**Collected data:**
"""

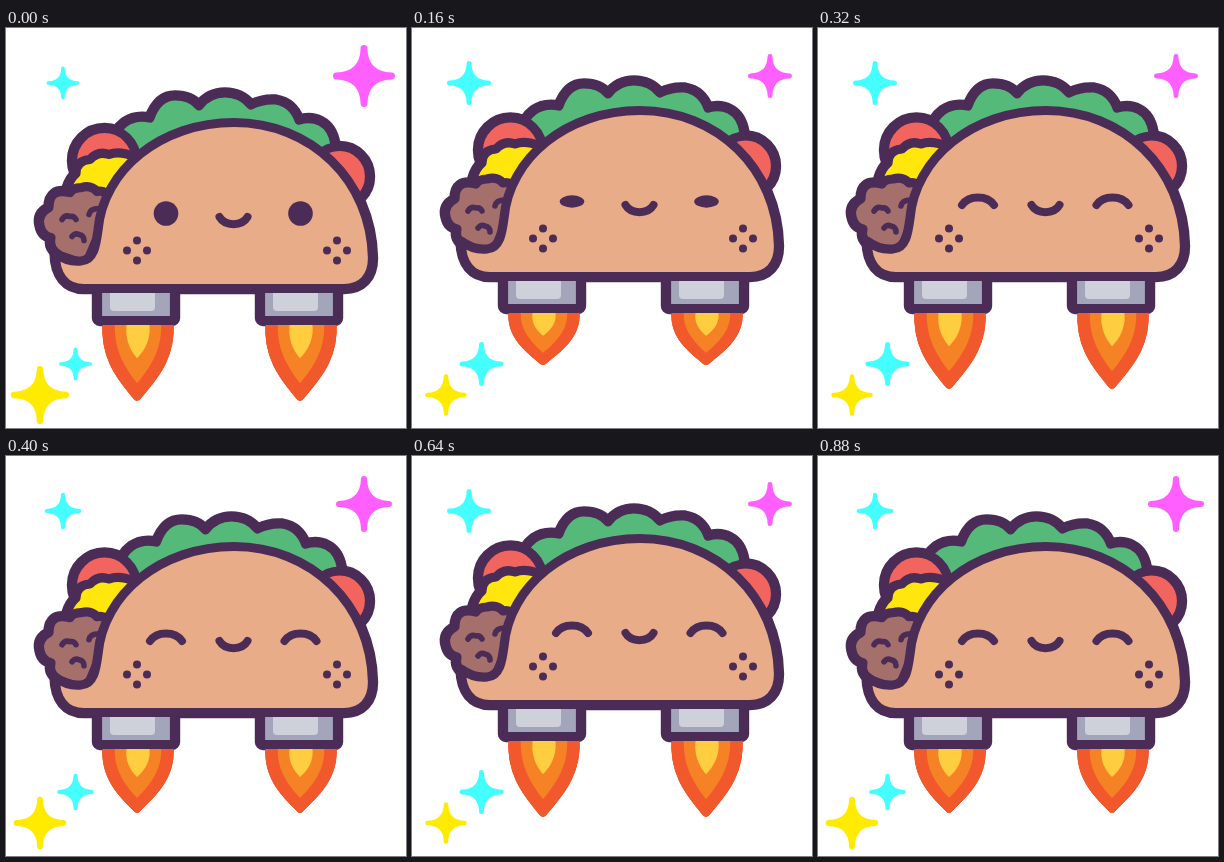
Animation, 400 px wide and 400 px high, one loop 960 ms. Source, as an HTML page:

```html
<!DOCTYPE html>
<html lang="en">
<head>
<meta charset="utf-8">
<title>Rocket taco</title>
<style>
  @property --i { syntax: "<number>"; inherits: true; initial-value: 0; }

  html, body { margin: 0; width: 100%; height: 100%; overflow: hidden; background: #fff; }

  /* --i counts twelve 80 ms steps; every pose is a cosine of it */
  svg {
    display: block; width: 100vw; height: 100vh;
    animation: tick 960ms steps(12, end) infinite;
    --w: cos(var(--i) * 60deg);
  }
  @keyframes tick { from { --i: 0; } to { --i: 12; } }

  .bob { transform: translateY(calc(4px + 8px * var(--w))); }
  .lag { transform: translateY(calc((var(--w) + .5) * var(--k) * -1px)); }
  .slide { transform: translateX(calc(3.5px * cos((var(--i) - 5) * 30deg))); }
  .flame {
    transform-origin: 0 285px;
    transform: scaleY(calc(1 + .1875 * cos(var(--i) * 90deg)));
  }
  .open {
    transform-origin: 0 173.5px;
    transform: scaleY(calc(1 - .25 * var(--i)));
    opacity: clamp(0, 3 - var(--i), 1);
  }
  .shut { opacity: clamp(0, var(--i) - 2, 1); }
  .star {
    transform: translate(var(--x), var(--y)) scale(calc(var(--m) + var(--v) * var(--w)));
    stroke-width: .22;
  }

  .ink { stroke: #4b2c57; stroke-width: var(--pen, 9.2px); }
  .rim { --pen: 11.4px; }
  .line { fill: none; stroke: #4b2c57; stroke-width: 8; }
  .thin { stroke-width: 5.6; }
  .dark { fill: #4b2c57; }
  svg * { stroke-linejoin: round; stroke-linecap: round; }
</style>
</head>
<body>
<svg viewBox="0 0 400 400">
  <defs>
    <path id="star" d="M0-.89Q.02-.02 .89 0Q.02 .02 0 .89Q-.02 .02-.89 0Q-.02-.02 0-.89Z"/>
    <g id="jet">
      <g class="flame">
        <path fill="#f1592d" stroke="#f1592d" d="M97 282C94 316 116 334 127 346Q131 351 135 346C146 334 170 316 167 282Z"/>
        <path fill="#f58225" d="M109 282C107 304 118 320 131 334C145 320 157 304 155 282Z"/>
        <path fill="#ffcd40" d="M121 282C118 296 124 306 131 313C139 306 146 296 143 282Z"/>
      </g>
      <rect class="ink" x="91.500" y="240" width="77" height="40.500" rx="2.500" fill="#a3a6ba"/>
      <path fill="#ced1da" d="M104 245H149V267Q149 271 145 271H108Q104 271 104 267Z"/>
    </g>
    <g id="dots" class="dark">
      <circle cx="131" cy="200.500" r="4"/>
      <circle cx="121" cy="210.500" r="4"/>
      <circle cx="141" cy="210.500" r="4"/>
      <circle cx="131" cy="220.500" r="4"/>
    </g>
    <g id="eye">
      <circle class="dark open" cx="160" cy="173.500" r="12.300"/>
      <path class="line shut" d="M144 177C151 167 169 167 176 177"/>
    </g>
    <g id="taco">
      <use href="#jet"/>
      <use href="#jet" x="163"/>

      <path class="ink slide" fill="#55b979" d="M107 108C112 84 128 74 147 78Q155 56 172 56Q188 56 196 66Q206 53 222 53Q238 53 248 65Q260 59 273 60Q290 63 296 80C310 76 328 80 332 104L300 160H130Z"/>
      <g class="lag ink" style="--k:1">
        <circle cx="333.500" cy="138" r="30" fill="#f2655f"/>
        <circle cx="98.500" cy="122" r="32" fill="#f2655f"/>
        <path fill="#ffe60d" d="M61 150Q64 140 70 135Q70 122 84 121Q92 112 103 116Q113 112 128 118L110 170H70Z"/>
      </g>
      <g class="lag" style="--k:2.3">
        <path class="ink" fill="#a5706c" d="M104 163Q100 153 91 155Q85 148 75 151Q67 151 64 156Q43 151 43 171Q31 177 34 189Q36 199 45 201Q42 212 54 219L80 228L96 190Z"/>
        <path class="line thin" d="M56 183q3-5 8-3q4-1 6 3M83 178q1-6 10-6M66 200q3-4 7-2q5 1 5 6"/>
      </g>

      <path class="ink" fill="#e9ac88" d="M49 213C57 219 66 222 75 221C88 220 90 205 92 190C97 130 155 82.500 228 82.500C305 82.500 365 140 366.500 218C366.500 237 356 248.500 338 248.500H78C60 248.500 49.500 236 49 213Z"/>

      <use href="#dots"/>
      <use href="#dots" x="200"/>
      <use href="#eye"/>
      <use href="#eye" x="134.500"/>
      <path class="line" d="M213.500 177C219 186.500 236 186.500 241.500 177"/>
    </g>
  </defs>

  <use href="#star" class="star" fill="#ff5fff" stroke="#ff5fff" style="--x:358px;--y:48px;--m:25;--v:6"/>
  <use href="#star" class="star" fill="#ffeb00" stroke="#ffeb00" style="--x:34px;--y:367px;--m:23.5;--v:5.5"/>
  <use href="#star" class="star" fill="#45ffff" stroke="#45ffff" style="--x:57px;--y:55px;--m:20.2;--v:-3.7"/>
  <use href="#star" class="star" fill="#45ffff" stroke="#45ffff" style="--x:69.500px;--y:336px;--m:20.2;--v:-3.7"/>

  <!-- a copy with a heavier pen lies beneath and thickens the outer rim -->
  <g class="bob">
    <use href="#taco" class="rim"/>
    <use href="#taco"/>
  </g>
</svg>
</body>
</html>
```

"""

**TASK:** Search the data above for the word "taco" and report how many lines contain it, with nothing further.

**RESPONSE BOX:** 4